ALICE IN CHAINS guitarist/vocalist Jerry Cantrell recently joined Lars Ulrich for a special edition of "It's Electric!", the METALLICA drummer's online radio show on Apple Music's Beats 1. The two longtime friends discuss Jerry's journey from the early days of the Seattle sound to the writing of ALICE's Grammy-nominated new album, "Rainier Fog". Listen to Jerry talk the band’s reunion, dynamic, and more in a full-hour deep dive into the life of one of rock and roll's most influential and resilient artists.
Speaking about the impetus for the ALICE IN CHAINS reunion after singer Layne Staley's death, which was the 2005 Indian earthquake and tsunami that found the band getting their friends together for a concert to raise money for victims, Jerry said: "We didn't know what we were doing. And we actually asked a bunch of our friends to gig with us, and they did, like Phil Anselmo and Ann Wilson and William [DuVall]. We did gigs with our buddies and stuff, singing a few songs and stuff like that. Before Sean [Kinney, drums] called, it was an idea that I remember talking to him about a few times, and he was, like, 'No.' … We had to think about this. This is our life. We created this, and just because our friend is not here, it doesn't mean that this stuff isn't still alive and that it still speaks to people and it's still our work, and we have nothing to be embarrassed about. We have full ownership. This is us. This is what we do. And it it took a while. We just had a few conversations like that. We were, like, 'Yeah, yeah, whatever.' And then, out of the blue, this horrible tragedy happens. You saw this compassion and people kicking in to help people for the tsunami and all of these relief concerts and donations and stuff. And then Sean calls, and he's, like, 'Why don't we do a thing and we'll raise some money and we'll do it for that? We'll just do a one-time show. We'll get together and play the songs and we'll invite some friends. The band will do a couple of tunes, so and so and whatever, and we'll just invite some people down and we'll do it.' So that's how it started — with no thought of doing anything other than just that show. So we did that, and it was really intense. I mean, I kind of blacked out about half of that gig, just because of all of the emotional rawness of going through that experience and standing on the stage for first time without my buddy. The thing that made it cool was I was standing on stage with my other three buddies, so we were all doing it together. So we went through that process, and then it left a positive taste in everybody's mouth — playing the songs, even though it was kind of heavy at the same time. But it was something that was necessary to go through to spark the thought of maybe taking the next step. So there was no grand plan. It was just something that kind of like we did a thing and then we thought, 'Well, let's take another step.' And then we did another thing. And then, 'All right, we'll take another one.' And it was just that sort of incremental things, strictly going by feel, which is how this band has always operated."

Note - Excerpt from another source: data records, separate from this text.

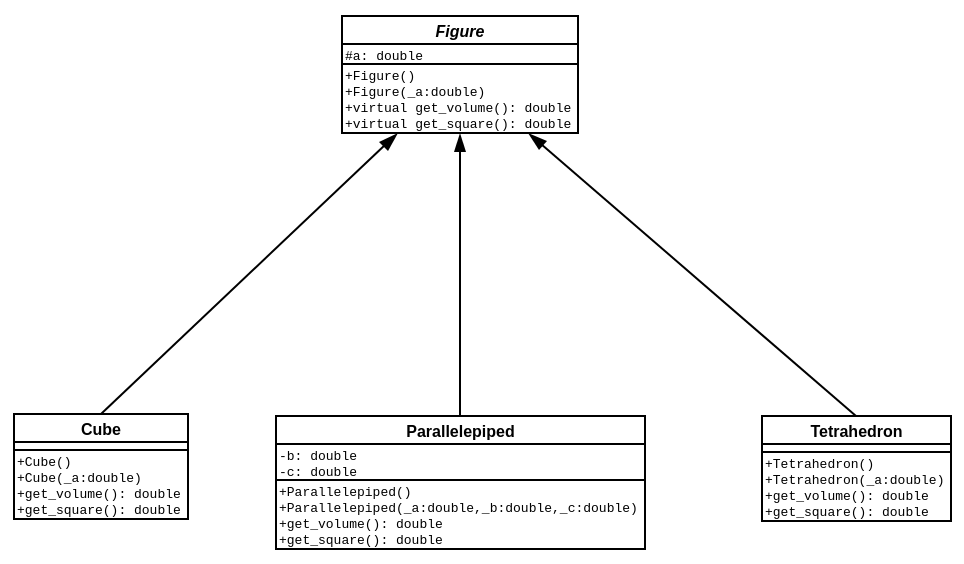
<!DOCTYPE html>
<html lang="en">
<head>
<meta charset="utf-8">
<title>Figure class diagram</title>
<style>
:root {
  --ink: #000;
  --paper: #fff;
  --stroke: 2px;
}
* { box-sizing: border-box; margin: 0; padding: 0; }
html, body { width: 964px; height: 564px; overflow: hidden; background: var(--paper); }
.diagram { position: relative; width: 964px; height: 564px; color: var(--ink); }
.relations { position: absolute; left: 0; top: 0; }
.relations line { stroke: var(--ink); stroke-width: 2; }
.relations polygon { fill: var(--ink); }
.class-box {
  position: absolute;
  display: flex;
  flex-direction: column;
  border: var(--stroke) solid var(--ink);
  background: var(--paper);
}
.class-name {
  height: 26px;
  padding-top: 6px;
  font: bold 16px/18px "Liberation Sans", Arial, sans-serif;
  text-align: center;
  white-space: nowrap;
}
.abstract .class-name { font-style: italic; }
.attributes, .methods {
  border-top: var(--stroke) solid var(--ink);
  padding: 4px 0 0 2px;
  list-style: none;
  font: 13px/16px "Liberation Mono", "Courier New", monospace;
  white-space: nowrap;
}
.attributes { height: 20px; }
.attributes.pair { height: 36px; }
.attributes.empty { height: 8px; }
.methods { height: 69px; }
.figure { left: 341px; top: 15px; width: 238px; }
.cube { left: 13px; top: 413px; width: 176px; }
.parallelepiped { left: 275px; top: 415px; width: 371px; }
.tetrahedron { left: 761px; top: 415px; width: 191px; }
</style>
</head>
<body>
<main class="diagram">
  <section class="class-box abstract figure">
    <h1 class="class-name">Figure</h1>
    <ul class="attributes">
      <li>#a: double</li>
    </ul>
    <ul class="methods">
      <li>+Figure()</li>
      <li>+Figure(_a:double)</li>
      <li>+virtual get_volume(): double</li>
      <li>+virtual get_square(): double</li>
    </ul>
  </section>

  <section class="class-box cube">
    <h2 class="class-name">Cube</h2>
    <div class="attributes empty"></div>
    <ul class="methods">
      <li>+Cube()</li>
      <li>+Cube(_a:double)</li>
      <li>+get_volume(): double</li>
      <li>+get_square(): double</li>
    </ul>
  </section>

  <section class="class-box parallelepiped">
    <h2 class="class-name">Parallelepiped</h2>
    <ul class="attributes pair">
      <li>-b: double</li>
      <li>-c: double</li>
    </ul>
    <ul class="methods">
      <li>+Parallelepiped()</li>
      <li>+Parallelepiped(_a:double,_b:double,_c:double)</li>
      <li>+get_volume(): double</li>
      <li>+get_square(): double</li>
    </ul>
  </section>

  <section class="class-box tetrahedron">
    <h2 class="class-name">Tetrahedron</h2>
    <div class="attributes empty"></div>
    <ul class="methods">
      <li>+Tetrahedron()</li>
      <li>+Tetrahedron(_a:double)</li>
      <li>+get_volume(): double</li>
      <li>+get_square(): double</li>
    </ul>
  </section>

  <svg class="relations" width="964" height="564" viewBox="0 0 964 564" role="img" aria-label="Cube, Parallelepiped and Tetrahedron inherit from Figure">
    <g class="cube-to-figure">
      <line x1="101" y1="414" x2="386" y2="144"/>
      <polygon points="398,133 388,151 379,142"/>
    </g>
    <g class="parallelepiped-to-figure">
      <line x1="460" y1="416" x2="460" y2="148"/>
      <polygon points="460,133 466,152 454,152"/>
    </g>
    <g class="tetrahedron-to-figure">
      <line x1="856" y1="416" x2="541" y2="144"/>
      <polygon points="528,133 547,141 539,150"/>
    </g>
  </svg>
</main>
</body>
</html>
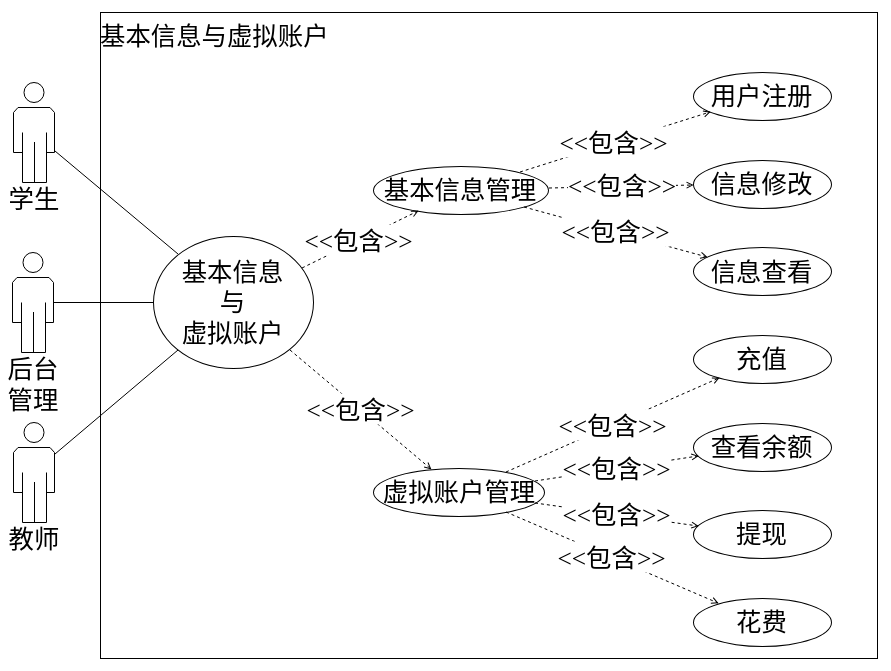
<!DOCTYPE html>
<html lang="zh-CN">
<head>
<meta charset="utf-8">
<title>基本信息与虚拟账户用例图</title>
<style>
:root {
  --ink: #000;
  --paper: #fff;
  --line: 30.6px;
}
* { box-sizing: border-box; margin: 0; padding: 0; }
body {
  width: 891px;
  height: 671px;
  overflow: hidden;
  background: var(--paper);
}
.diagram {
  position: relative;
  width: 891px;
  height: 671px;
  overflow: hidden;
  color: var(--ink);
  font: 25.4px/var(--line) "Liberation Serif", "Noto Sans CJK SC", serif;
}
.system {
  position: absolute;
  left: 100px;
  top: 12px;
  width: 778px;
  height: 647px;
  padding-top: 8px;
  border: 1px solid var(--ink);
}
.system h1 { font: inherit; margin-left: -1px; }
.drawing { position: absolute; inset: 0; }
.drawing, .drawing use { fill: none; stroke: var(--ink); stroke-width: 1; }
.include { stroke-dasharray: 3 3; }
.use-case {
  display: flex;
  align-items: center;
  justify-content: center;
  height: 49px;
  padding-right: 2px;
  border: 1px solid var(--ink);
  border-radius: 50%;
  text-align: center;
  white-space: nowrap;
}
.root, .basic, .account { position: absolute; }
.root { left: 153px; top: 236px; width: 161px; height: 133px; }
.basic { left: 373px; top: 166px; width: 176px; }
.account { left: 373px; top: 468px; width: 172px; padding-right: 0; }
.functions {
  position: absolute;
  left: 693px;
  top: 72px;
  width: 139px;
  height: 575px;
  display: flex;
  flex-direction: column;
  justify-content: space-between;
  list-style: none;
}
.stereotype {
  position: absolute;
  left: var(--x);
  top: var(--y);
  height: 31px;
  padding-top: .5px;
  transform: translate(-50%, -50%);
  background: var(--paper);
  white-space: nowrap;
}
.actor-name {
  position: absolute;
  left: var(--x);
  top: var(--y);
  transform: translateX(-50%);
  text-align: center;
  white-space: nowrap;
}
</style>
</head>
<body>
<main class="diagram">
  <section class="system"><h1>基本信息与虚拟账户</h1></section>

  <svg class="drawing" width="891" height="671" viewBox="0 0 891 671" aria-hidden="true">
    <defs>
      <marker id="arrow" markerUnits="userSpaceOnUse" markerWidth="10" markerHeight="10" refX="7.5" refY="4" orient="auto">
        <path d="M1 1L7 4L1 7" stroke-dasharray="none"/>
      </marker>
      <g id="person">
        <circle cx="21" cy="10.5" r="10"/>
        <path d="M9.5 50.5V100.5H33.5V50.5M21.5 60V100.5M9.5 70.5H.5V30.5L5 25.5H37L41.5 30.5V70.5H33.5"/>
      </g>
    </defs>

    <g class="actors">
      <use href="#person" x="13" y="82"/>
      <use href="#person" x="12" y="252"/>
      <use href="#person" x="13" y="422"/>
    </g>

    <g class="association">
      <line x1="55" y1="151" x2="178" y2="254"/>
      <line x1="54" y1="302.5" x2="153" y2="302.5"/>
      <line x1="55" y1="454" x2="178" y2="350"/>
    </g>

    <g class="include">
      <path marker-end="url(#arrow)" d="M302 268L418 211"/>
      <path marker-end="url(#arrow)" d="M290 350L431 469"/>
      <path marker-end="url(#arrow)" d="M520 172L710 112"/>
      <path marker-end="url(#arrow)" d="M549 188L693 185"/>
      <path marker-end="url(#arrow)" d="M524 207L707 257"/>
      <path marker-end="url(#arrow)" d="M506 472L719 378"/>
      <path marker-end="url(#arrow)" d="M535 481L698 456"/>
      <path marker-end="url(#arrow)" d="M535 503L698 526"/>
      <path marker-end="url(#arrow)" d="M506 512L718 603"/>
    </g>
  </svg>

  <div class="actor-name" style="--x:34px;--y:184px">学生</div>
  <div class="actor-name" style="--x:33px;--y:354px">后台<br>管理</div>
  <div class="actor-name" style="--x:34px;--y:524px">教师</div>

  <div class="use-case root">基本信息<br>与<br>虚拟账户</div>
  <div class="use-case basic">基本信息管理</div>
  <div class="use-case account">虚拟账户管理</div>

  <ul class="functions">
    <li class="use-case">用户注册</li>
    <li class="use-case">信息修改</li>
    <li class="use-case">信息查看</li>
    <li class="use-case">充值</li>
    <li class="use-case">查看余额</li>
    <li class="use-case">提现</li>
    <li class="use-case">花费</li>
  </ul>

  <span class="stereotype" style="--x:358.5px;--y:240px">&lt;&lt;包含&gt;&gt;</span>
  <span class="stereotype" style="--x:360.5px;--y:409px">&lt;&lt;包含&gt;&gt;</span>
  <span class="stereotype" style="--x:613.5px;--y:142px">&lt;&lt;包含&gt;&gt;</span>
  <span class="stereotype" style="--x:622px;--y:185px">&lt;&lt;包含&gt;&gt;</span>
  <span class="stereotype" style="--x:615.5px;--y:231px">&lt;&lt;包含&gt;&gt;</span>
  <span class="stereotype" style="--x:612.5px;--y:425px">&lt;&lt;包含&gt;&gt;</span>
  <span class="stereotype" style="--x:616.5px;--y:468px">&lt;&lt;包含&gt;&gt;</span>
  <span class="stereotype" style="--x:616.5px;--y:514px">&lt;&lt;包含&gt;&gt;</span>
  <span class="stereotype" style="--x:611.5px;--y:557px">&lt;&lt;包含&gt;&gt;</span>
</main>
</body>
</html>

Tune in this Sunday, February 10 at 3 p.m. PT / 6 p.m. ET.
Listen live for free on Apple Music's Beats 1.
Launched in May 2017, "It's Electric!" is an unscripted weekly window into the mind of Ulrich. Hear music that excites this great Dane, as well as chats with artists who inspire him... all wrapped in magnificently mindless banter!
Since its launch, the show has featured guests Iggy Pop, RANCID's Lars Frederiksen, AVENGED SEVENFOLD's M. Shadows, ROYAL BLOOD, Glastonbury Festival co-organizer Emily Eavis, Rolling Stone's Kory Grow, So What! magazine editor Steffan Chirazi, and more.
Ulrich described "It's Electric!" as "my 16-year-old self's wet dream: doing a radio show to a worldwide audience."
He added: "We go all over the world — we look at international bands for an international audience. We don't believe in boundaries and we're open to everything.
During an interview with fellow Beats 1 host Zane Lowe, Ulrich said that his show would be "unfiltered, unscripted and completely all over the place… I've got so much stuff to share with everybody out there and a lot of stuff that's turning me on," he said. "I'm telling you, people that love great music, rock music but also hip-hop and world music and all the rest of it — there's a lot of people that talk about, 'Well, the music business is in sad shape, and it's dying,' but there's a ton of fantastic music out there, and I'm re-energized and reinvigorated and ready to share it with the world."